The upcoming showdown between Joe Calzaghe and Roy Jones Jr. can likely be summed up in a word-- Energy.
For when the two meet on November 8th, whether or not there will be any real competition to speak of will likely be decided by Jones' ability to repel the reputed volume puncher in Calzaghe. Namely, whether Jones will be able to employ his once trademark reflexes and counter-punching effectively enough to dissuade Calzaghe from simply drowning him in offense.
While such a task would have likely been a short order for the once gifted fighter from Pensacola as little as five or so years ago, the most recent evidence of his abilities presently indicate a fighter who is more hesitant than calculating; one less economical than afraid of fatigue. In light of his most recent forays into the ring, the poignant question becomes-- How much of Roy Jones Jr. is left?
One need only look to his most recent contests for evidence. The losses to Tarver and Johnson have nestled snugly into boxing lore. His subsequent successes against Prince Badi Ajamu and Anthony Henshaw are noteworthy only to see how low Jones must now go in order to record a dominant performance. Even against a shot, overweight, Felix Trinidad, Jones seemed immobile and unambitious; almost determined to carry his over-matched opponent kicking and screaming, if need be, past the final bell.

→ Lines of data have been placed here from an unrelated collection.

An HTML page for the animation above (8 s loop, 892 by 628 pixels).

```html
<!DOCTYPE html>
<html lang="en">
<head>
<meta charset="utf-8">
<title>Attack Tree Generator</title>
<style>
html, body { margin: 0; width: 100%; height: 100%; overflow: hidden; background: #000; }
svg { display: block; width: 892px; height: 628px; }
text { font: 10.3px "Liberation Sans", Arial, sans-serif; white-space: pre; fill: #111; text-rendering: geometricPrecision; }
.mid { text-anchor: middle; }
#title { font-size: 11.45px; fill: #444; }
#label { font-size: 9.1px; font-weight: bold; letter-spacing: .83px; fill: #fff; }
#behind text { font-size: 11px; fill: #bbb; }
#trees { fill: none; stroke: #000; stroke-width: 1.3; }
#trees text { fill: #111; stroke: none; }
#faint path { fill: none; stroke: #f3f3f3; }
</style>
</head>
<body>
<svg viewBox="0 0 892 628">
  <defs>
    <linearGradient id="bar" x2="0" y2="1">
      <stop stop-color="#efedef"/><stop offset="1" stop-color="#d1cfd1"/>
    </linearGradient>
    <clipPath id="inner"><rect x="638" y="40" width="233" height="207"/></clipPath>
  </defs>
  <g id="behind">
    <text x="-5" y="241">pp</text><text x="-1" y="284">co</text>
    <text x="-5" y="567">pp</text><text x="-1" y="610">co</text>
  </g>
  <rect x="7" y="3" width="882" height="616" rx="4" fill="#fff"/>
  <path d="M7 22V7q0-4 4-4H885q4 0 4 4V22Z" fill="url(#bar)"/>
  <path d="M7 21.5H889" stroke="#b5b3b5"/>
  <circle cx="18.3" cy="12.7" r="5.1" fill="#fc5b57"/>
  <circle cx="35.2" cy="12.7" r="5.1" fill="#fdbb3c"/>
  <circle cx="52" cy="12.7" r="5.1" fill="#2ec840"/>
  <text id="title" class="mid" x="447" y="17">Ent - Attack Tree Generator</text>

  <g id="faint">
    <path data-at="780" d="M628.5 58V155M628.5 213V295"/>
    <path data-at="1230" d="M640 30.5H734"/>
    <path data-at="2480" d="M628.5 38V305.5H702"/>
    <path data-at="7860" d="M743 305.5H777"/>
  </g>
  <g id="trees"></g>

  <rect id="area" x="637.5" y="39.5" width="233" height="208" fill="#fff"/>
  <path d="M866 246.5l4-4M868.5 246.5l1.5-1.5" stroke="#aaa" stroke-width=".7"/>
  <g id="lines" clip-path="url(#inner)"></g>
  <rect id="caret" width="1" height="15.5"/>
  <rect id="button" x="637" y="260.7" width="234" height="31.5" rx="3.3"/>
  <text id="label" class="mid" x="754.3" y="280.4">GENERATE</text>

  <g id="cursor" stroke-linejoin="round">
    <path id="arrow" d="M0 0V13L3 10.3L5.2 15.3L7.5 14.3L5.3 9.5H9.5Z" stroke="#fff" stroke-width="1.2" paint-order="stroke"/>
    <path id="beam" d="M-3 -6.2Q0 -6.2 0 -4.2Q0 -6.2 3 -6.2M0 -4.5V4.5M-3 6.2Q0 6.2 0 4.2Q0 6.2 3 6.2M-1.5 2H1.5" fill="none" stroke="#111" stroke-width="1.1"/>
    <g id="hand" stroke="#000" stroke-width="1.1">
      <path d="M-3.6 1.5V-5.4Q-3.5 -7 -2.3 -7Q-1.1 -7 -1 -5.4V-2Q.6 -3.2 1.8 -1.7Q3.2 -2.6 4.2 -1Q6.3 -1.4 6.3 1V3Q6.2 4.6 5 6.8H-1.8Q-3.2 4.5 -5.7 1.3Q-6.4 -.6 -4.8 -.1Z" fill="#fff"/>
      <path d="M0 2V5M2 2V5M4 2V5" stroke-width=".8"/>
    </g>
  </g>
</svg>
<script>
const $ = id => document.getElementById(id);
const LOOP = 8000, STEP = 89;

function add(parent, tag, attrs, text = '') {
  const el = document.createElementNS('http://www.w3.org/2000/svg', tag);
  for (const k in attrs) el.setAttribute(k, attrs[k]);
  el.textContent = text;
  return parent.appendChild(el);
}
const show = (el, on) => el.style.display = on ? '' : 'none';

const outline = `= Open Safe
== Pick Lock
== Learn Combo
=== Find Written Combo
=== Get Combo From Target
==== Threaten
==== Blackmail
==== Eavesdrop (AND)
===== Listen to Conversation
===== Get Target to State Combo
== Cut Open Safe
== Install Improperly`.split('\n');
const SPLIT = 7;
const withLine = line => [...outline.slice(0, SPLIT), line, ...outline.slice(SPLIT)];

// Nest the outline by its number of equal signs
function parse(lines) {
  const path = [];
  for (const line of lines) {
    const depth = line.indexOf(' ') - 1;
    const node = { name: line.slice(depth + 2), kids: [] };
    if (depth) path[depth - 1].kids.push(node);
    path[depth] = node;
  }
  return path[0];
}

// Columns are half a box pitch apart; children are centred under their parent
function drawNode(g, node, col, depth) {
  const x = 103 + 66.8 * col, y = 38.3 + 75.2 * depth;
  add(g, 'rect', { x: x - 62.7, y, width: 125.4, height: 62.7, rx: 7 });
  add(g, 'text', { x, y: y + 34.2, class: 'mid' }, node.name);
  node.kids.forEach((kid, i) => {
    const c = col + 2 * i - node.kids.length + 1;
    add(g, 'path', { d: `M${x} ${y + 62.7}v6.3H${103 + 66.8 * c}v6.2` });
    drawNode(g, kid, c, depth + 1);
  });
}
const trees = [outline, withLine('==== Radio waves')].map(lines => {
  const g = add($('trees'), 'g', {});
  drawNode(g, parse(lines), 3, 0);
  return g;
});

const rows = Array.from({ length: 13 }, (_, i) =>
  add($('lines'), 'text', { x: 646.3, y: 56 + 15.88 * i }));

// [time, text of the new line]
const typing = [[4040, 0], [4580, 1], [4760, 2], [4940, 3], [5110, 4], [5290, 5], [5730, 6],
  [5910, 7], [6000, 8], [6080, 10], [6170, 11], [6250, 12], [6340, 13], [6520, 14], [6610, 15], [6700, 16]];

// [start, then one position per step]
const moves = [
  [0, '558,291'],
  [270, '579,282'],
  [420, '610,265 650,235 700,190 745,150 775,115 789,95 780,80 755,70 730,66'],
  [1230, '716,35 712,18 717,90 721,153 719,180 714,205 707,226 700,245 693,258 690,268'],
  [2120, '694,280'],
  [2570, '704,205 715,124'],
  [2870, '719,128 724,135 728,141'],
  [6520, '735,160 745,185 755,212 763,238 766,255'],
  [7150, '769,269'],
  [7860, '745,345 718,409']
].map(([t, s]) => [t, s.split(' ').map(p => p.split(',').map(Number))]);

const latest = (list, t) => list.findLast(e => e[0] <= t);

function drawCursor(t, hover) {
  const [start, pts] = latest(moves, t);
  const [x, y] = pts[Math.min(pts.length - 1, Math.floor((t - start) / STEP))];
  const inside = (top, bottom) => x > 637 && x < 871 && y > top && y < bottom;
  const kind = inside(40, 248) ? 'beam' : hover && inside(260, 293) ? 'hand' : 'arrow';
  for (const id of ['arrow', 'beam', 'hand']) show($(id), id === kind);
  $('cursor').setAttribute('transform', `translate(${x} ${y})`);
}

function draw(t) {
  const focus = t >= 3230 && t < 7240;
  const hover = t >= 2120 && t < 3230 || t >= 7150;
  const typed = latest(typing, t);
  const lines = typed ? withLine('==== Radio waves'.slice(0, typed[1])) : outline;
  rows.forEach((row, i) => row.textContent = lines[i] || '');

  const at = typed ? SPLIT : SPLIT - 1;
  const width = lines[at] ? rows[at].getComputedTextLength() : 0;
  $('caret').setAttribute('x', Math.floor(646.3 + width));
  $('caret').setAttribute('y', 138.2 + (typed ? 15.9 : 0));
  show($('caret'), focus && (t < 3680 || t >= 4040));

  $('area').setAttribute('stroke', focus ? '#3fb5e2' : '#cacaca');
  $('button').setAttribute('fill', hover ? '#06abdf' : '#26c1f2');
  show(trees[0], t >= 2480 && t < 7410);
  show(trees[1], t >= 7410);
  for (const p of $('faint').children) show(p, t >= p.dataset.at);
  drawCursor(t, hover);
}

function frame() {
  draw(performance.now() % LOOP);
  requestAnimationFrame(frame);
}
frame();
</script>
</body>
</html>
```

Calzaghe, in contrast, resides only just past his physical prime and has given no reason to believe that he cannot perform to expectations befitting a pound-for-pound caliber combatant. While critics point to a padded dossier, his respectable (if controversial) showing against Bernard Hopkins lends him some credibility after Hopkins' recent thrashing of Kelly Pavlik. Exactly how good Calzaghe is will perhaps be debated long after the Welshman hangs up his gloves, but a defeat here would spell disaster for his overall legacy. To his credit, prudence suggests that he is certainly equipped to dispose of the shadow of a formerly great fighter.
History teaches us that even the greatest pugilists inevitably succumb to the effects of a lifetime in the ring. Ironically, the fighter is often the last to realize that father time has cleverly lowered that curtain before him. In this regard, Roy Jones is no exception. So despite his countless reassurances that we are to see the Roy Jones Jr. of old; the greatest fighter of the 90's; the man so often compared to the great Sugars of the past, the skeptic must declare that while his hope may be within the realm of possibility, it is not within the realm of likelihood.
One might fill pages discussing the thrashing Calzaghe would have taken against the many earlier versions of the Floridian phenom, but as it is in November, the younger, sharper Brit's dedicated volume punching will simply be too much for a game but over-the-hill Roy Jones Jr. in a likely snoozer.
Calzaghe by unanimous decision.